I started the morning feeling very tired and slightly sick to my stomach, not exactly how I wanted to start the day, but what was I going to do? I jumped in the car and made it down to the Mima Trailhead by about 7:30am. At 8am the race began and the conga line formed, about a half mile in things started to open up a bit and I worked my way forward to where Eric and Steve were. I stuck with them for a good half of the first loop, though the entire time I was thinking that we were going a bit too fast. When I reached the completion of the first loop (of 2) 2:28 had ticked off the clock, it seemed like a descent time. As soon as the climbs began on the second loop I got a sense of what I was in for. At some point Van Phan passed me and for a minute there it looked as though she would pull far away but then, for the next couple of miles I was right on her heels, again, this was a mistake. Although I'm usually only a bit behind Van on marathons and 50Ks and every so often I actually finish before her, I know a few things - she's better on trails than I am, she's stronger on hills, and she's MUCH better at pacing than I am - altogether she a stronger more experienced runner than I am. After those few miles on Van's heels I hit a massive wall, with about 10K left I was running on fumes, I ate a final Honey Stinger and hoped for the best. The miles dragged and the minutes jerked (Clash reference) but I finially hit the finish line in 5:18: and change. Here's hoping I actually learn the lessons the trail and my body attempted to teach me ;-)

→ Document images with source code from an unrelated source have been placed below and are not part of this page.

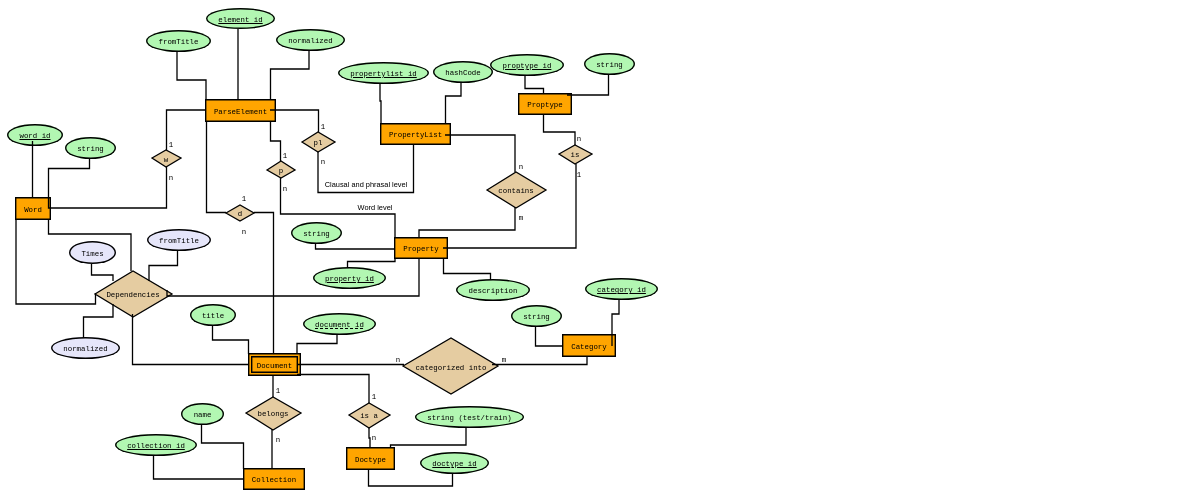
<!DOCTYPE html>
<html lang="en">
<head>
<meta charset="utf-8">
<title>Entity relationship diagram</title>
<style>
:root {
  --paper: #fff;
  --ink: #000;
  --entity: #ffa500;
  --attribute: #b2f7b2;
  --relation-attribute: #e6e6fa;
  --relation: #e5cca1;
}
* { box-sizing: border-box; margin: 0; }
body { width: 1200px; height: 498px; overflow: hidden; background: var(--paper); }
.diagram {
  position: relative; width: 1200px; height: 498px; overflow: hidden;
  font: 7.4px/10px "Liberation Mono", monospace; color: var(--ink);
}
.diagram svg { position: absolute; left: 0; top: 0; }
.node {
  position: absolute; left: var(--x); top: var(--y);
  width: var(--w); height: var(--h);
  display: flex; align-items: center; justify-content: center;
  padding-top: 2px; white-space: nowrap;
}
.attribute, .entity { box-shadow: inset 0 0 0 1.4px var(--ink); }
.attribute { border-radius: 50%; background: var(--attribute); }
.of-relation { background: var(--relation-attribute); }
.entity { background: var(--entity); }
.weak { box-shadow: inset 0 0 0 1.4px var(--ink), inset 0 0 0 3px var(--entity), inset 0 0 0 4.4px var(--ink); }
.key { text-decoration: underline; text-underline-offset: 1px; }
.partial { text-decoration: underline dashed; text-underline-offset: 1px; }
.relation-name, .cardinality, .note {
  position: absolute; left: var(--x); top: var(--y);
  transform: translate(-50%, -50%); white-space: nowrap;
}
.note { font-family: "Liberation Sans", sans-serif; }
.relations { fill: var(--relation); stroke: var(--ink); stroke-width: 1.3; }
.links { fill: none; stroke: var(--ink); stroke-width: 1.3; }
</style>
</head>
<body>
<main class="diagram">

  <!-- Attributes -->
  <div class="node attribute" style="--x:206px;--y:8px;--w:69px;--h:21px"><span class="key">element id</span></div>
  <div class="node attribute" style="--x:146px;--y:30px;--w:65px;--h:22px">fromTitle</div>
  <div class="node attribute" style="--x:276px;--y:29px;--w:69px;--h:22px">normalized</div>
  <div class="node attribute" style="--x:338px;--y:62px;--w:91px;--h:22px"><span class="key">propertylist id</span></div>
  <div class="node attribute" style="--x:433px;--y:61px;--w:60px;--h:22px">hashCode</div>
  <div class="node attribute" style="--x:490px;--y:54px;--w:74px;--h:22px"><span class="key">proptype id</span></div>
  <div class="node attribute" style="--x:584px;--y:53px;--w:51px;--h:22px">string</div>
  <div class="node attribute" style="--x:7px;--y:124px;--w:56px;--h:22px"><span class="key">word id</span></div>
  <div class="node attribute" style="--x:65px;--y:137px;--w:51px;--h:22px">string</div>
  <div class="node attribute" style="--x:291px;--y:222px;--w:51px;--h:22px">string</div>
  <div class="node attribute" style="--x:313px;--y:267px;--w:73px;--h:22px"><span class="key">property id</span></div>
  <div class="node attribute" style="--x:456px;--y:279px;--w:74px;--h:22px">description</div>
  <div class="node attribute" style="--x:585px;--y:278px;--w:73px;--h:22px"><span class="key">category id</span></div>
  <div class="node attribute" style="--x:511px;--y:305px;--w:51px;--h:22px">string</div>
  <div class="node attribute" style="--x:190px;--y:304px;--w:46px;--h:22px">title</div>
  <div class="node attribute" style="--x:303px;--y:313px;--w:73px;--h:22px"><span class="partial">document id</span></div>
  <div class="node attribute" style="--x:181px;--y:403px;--w:43px;--h:22px">name</div>
  <div class="node attribute" style="--x:115px;--y:434px;--w:82px;--h:22px"><span class="key">collection id</span></div>
  <div class="node attribute" style="--x:415px;--y:406px;--w:109px;--h:22px">string (test/train)</div>
  <div class="node attribute" style="--x:420px;--y:452px;--w:69px;--h:22px"><span class="key">doctype id</span></div>

  <!-- Attributes of the Dependencies relation -->
  <div class="node attribute of-relation" style="--x:69px;--y:241px;--w:47px;--h:23px">Times</div>
  <div class="node attribute of-relation" style="--x:147px;--y:229px;--w:64px;--h:22px">fromTitle</div>
  <div class="node attribute of-relation" style="--x:51px;--y:337px;--w:69px;--h:22px">normalized</div>

  <!-- Entities -->
  <div class="node entity" style="--x:205px;--y:99px;--w:71px;--h:23px">ParseElement</div>
  <div class="node entity" style="--x:380px;--y:123px;--w:71px;--h:22px">PropertyList</div>
  <div class="node entity" style="--x:518px;--y:93px;--w:54px;--h:22px">Proptype</div>
  <div class="node entity" style="--x:15px;--y:197px;--w:36px;--h:23px">Word</div>
  <div class="node entity" style="--x:394px;--y:237px;--w:54px;--h:22px">Property</div>
  <div class="node entity" style="--x:562px;--y:334px;--w:54px;--h:23px">Category</div>
  <div class="node entity weak" style="--x:248px;--y:353px;--w:53px;--h:23px">Document</div>
  <div class="node entity" style="--x:243px;--y:468px;--w:62px;--h:22px">Collection</div>
  <div class="node entity" style="--x:346px;--y:447px;--w:49px;--h:23px">Doctype</div>

  <!-- Relation diamonds and connecting lines -->
  <svg width="1200" height="498" viewBox="0 0 1200 498" aria-hidden="true">
    <g class="relations">
      <polygon points="152,158 166,150 181,158 166,167"/>
      <polygon points="302,142 318,132 335,142 318,152"/>
      <polygon points="267,170 281,161 295,170 281,178"/>
      <polygon points="226,213 240,205 254,213 240,221"/>
      <polygon points="559,154 575,145 592,154 575,164"/>
      <polygon points="487,190 516,172 546,190 516,208"/>
      <polygon points="95,294 133,271 172,294 133,317"/>
      <polygon points="403,366 451,338 498,366 451,394"/>
      <polygon points="246,413 273,397 301,413 273,430"/>
      <polygon points="349,415 369,403 390,415 369,428"/>
    </g>
    <g class="links">
      <!-- ParseElement -->
      <path d="M238 29V100"/>
      <path d="M177 52V80H206V100"/>
      <path d="M309 51V69H270.500V100"/>
      <path d="M206 110H166.500V150"/>
      <path d="M270 110H318.500V132"/>
      <path d="M270.500 121V141H280.500V161"/>
      <path d="M206.500 121V212.500H226"/>
      <path d="M254 212.500H273.500V354"/>
      <!-- PropertyList and Proptype -->
      <path d="M380 83V101H381V124"/>
      <path d="M461 82V96H445.500V124"/>
      <path d="M318 152V192.500H413.500V145"/>
      <path d="M445 135H515V172"/>
      <path d="M525 75V88.500H543.500V94"/>
      <path d="M608.500 75V95H567"/>
      <path d="M543.500 115V132H575V145"/>
      <!-- Word -->
      <path d="M32.500 141V198"/>
      <path d="M89.500 159V168.500H48.500V208H166.500V167"/>
      <path d="M48.500 219V234H131V271"/>
      <path d="M16 219V304H95.500V293"/>
      <!-- Dependencies -->
      <path d="M91.500 264V275H113V281"/>
      <path d="M177.500 251V265.500H149V281"/>
      <path d="M83.500 338V317H113V304"/>
      <path d="M167 290V296H419V259"/>
      <path d="M132.500 314V364.500H249"/>
      <!-- Property -->
      <path d="M280.500 178V214H395V238"/>
      <path d="M515 207V230H419V238"/>
      <path d="M576 164V248H443"/>
      <path d="M315.500 243V249H395"/>
      <path d="M347.500 268V261.500H395V258"/>
      <path d="M443.500 259V273.500H490.500V280"/>
      <!-- Category -->
      <path d="M535.500 327V346H563"/>
      <path d="M619 300V314H612V346"/>
      <path d="M492 364.500H587V356"/>
      <!-- Document -->
      <path d="M212.500 326V340H248.500V354"/>
      <path d="M337 335V343.500H297V354"/>
      <path d="M297 364.500H404"/>
      <path d="M273 375V397"/>
      <path d="M297 374.500H369V403"/>
      <!-- Collection and Doctype -->
      <path d="M272 429V469"/>
      <path d="M201.500 425V443H243.500V469"/>
      <path d="M153.500 456V479H244"/>
      <path d="M369 428V438H370V448"/>
      <path d="M466 428V445H390.500V448"/>
      <path d="M368.500 469V486H452.500V473"/>
    </g>
  </svg>

  <!-- Relation names -->
  <span class="relation-name" style="--x:166px;--y:160px">w</span>
  <span class="relation-name" style="--x:318px;--y:143px">pl</span>
  <span class="relation-name" style="--x:281px;--y:171px">p</span>
  <span class="relation-name" style="--x:240px;--y:214px">d</span>
  <span class="relation-name" style="--x:575px;--y:155px">is</span>
  <span class="relation-name" style="--x:516px;--y:191px">contains</span>
  <span class="relation-name" style="--x:133px;--y:295px">Dependencies</span>
  <span class="relation-name" style="--x:451px;--y:368px">categorized into</span>
  <span class="relation-name" style="--x:273px;--y:414px">belongs</span>
  <span class="relation-name" style="--x:369px;--y:416px">is a</span>

  <!-- Cardinalities -->
  <span class="cardinality" style="--x:171px;--y:145px">1</span>
  <span class="cardinality" style="--x:171px;--y:178px">n</span>
  <span class="cardinality" style="--x:323px;--y:127px">1</span>
  <span class="cardinality" style="--x:323px;--y:162px">n</span>
  <span class="cardinality" style="--x:285px;--y:156px">1</span>
  <span class="cardinality" style="--x:285px;--y:189px">n</span>
  <span class="cardinality" style="--x:244px;--y:199px">1</span>
  <span class="cardinality" style="--x:244px;--y:232px">n</span>
  <span class="cardinality" style="--x:579px;--y:139px">n</span>
  <span class="cardinality" style="--x:579px;--y:175px">1</span>
  <span class="cardinality" style="--x:521px;--y:167px">n</span>
  <span class="cardinality" style="--x:521px;--y:218px">m</span>
  <span class="cardinality" style="--x:398px;--y:360px">n</span>
  <span class="cardinality" style="--x:504px;--y:360px">m</span>
  <span class="cardinality" style="--x:278px;--y:391px">1</span>
  <span class="cardinality" style="--x:278px;--y:440px">n</span>
  <span class="cardinality" style="--x:374px;--y:397px">1</span>
  <span class="cardinality" style="--x:374px;--y:438px">n</span>

  <!-- Level notes -->
  <span class="note" style="--x:366px;--y:185px">Clausal and phrasal level</span>
  <span class="note" style="--x:375px;--y:208px">Word level</span>

</main>
</body>
</html>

(#9, #9.... #9...)

View more pics here: (the majority of which were either taken by Eric & Michelle or Allison

...and, if you want to see a cool little video of the trail, check out this post from Thomas' blog.

Next weekend: Back to back 50Ks - Pigtails Run & Yours Truly!

Please keep spreading the word, only 4 weeks left!

Wednesday, January 14, 2009

One real quick note...

So I guess despite the fact that I was out having fun on Saturday, not everyone at Bridle Trails was... in fact there was only a 65% finish rate. Of the 77 of us who lined up for the 50K, only 50 finished... I'm honestly surprised by that, but, things happen...

Also, if you're interested in reading a longer winded race report from last Saturday, click HERE.

Monday, January 12, 2009

#8 - Bridle Trails 50K

Saturday was #8 of 13, 6 'loops' through Bridle Trails state park for a total of 50K. Loop 1 was run in a grey that those of us living in the Pacific North West like to call daylight, loop 2 was run in dusk, and the remaining 4 loops were run in the dark, aided by a headlamp and L.E.D. flashlight. The course is a mix of single track trail and wider gravel trails, though, by the time the third loop was starting they were all pretty much reduced to a muddy, messy slop, or, as I saw it, they were elevated to FUN!
( I assure you, I am holding up 8 fingers... dang reflective clothing...)

Results are not yet posted, though, according to my watch, I finished in 5 hours, 18 minutes, and change, I finished in 5:17:46, officially, a time I'm fairly happy with, given the (FUN!) conditions.
(Yep, there was enough mud out there to go right through the shoes and socks - perfect!)

Next up: Capitol Peak Mega Fat Ass 34 Miler. From what I hear, this course should be muddy as well, which means I should have a grand ole time (and also, it means I need to hose off my trail shoes tonight)!


Fund Raising: As stated previously, the donations have slowed but are still trickling in... as long as the trickle continues I'm content, if it picks up again to a steady stream I'll be thrilled! As always, please forward this link on to anyone you know who might have some spare time and a spare dime! Thanks!


And on one completely unrelated note that I'm just too damn excited about to not post everywhere I can... tonight (1/12) I registered for the STOMRY 100, which will be my first attempt at 100 mile ultra come August of this year...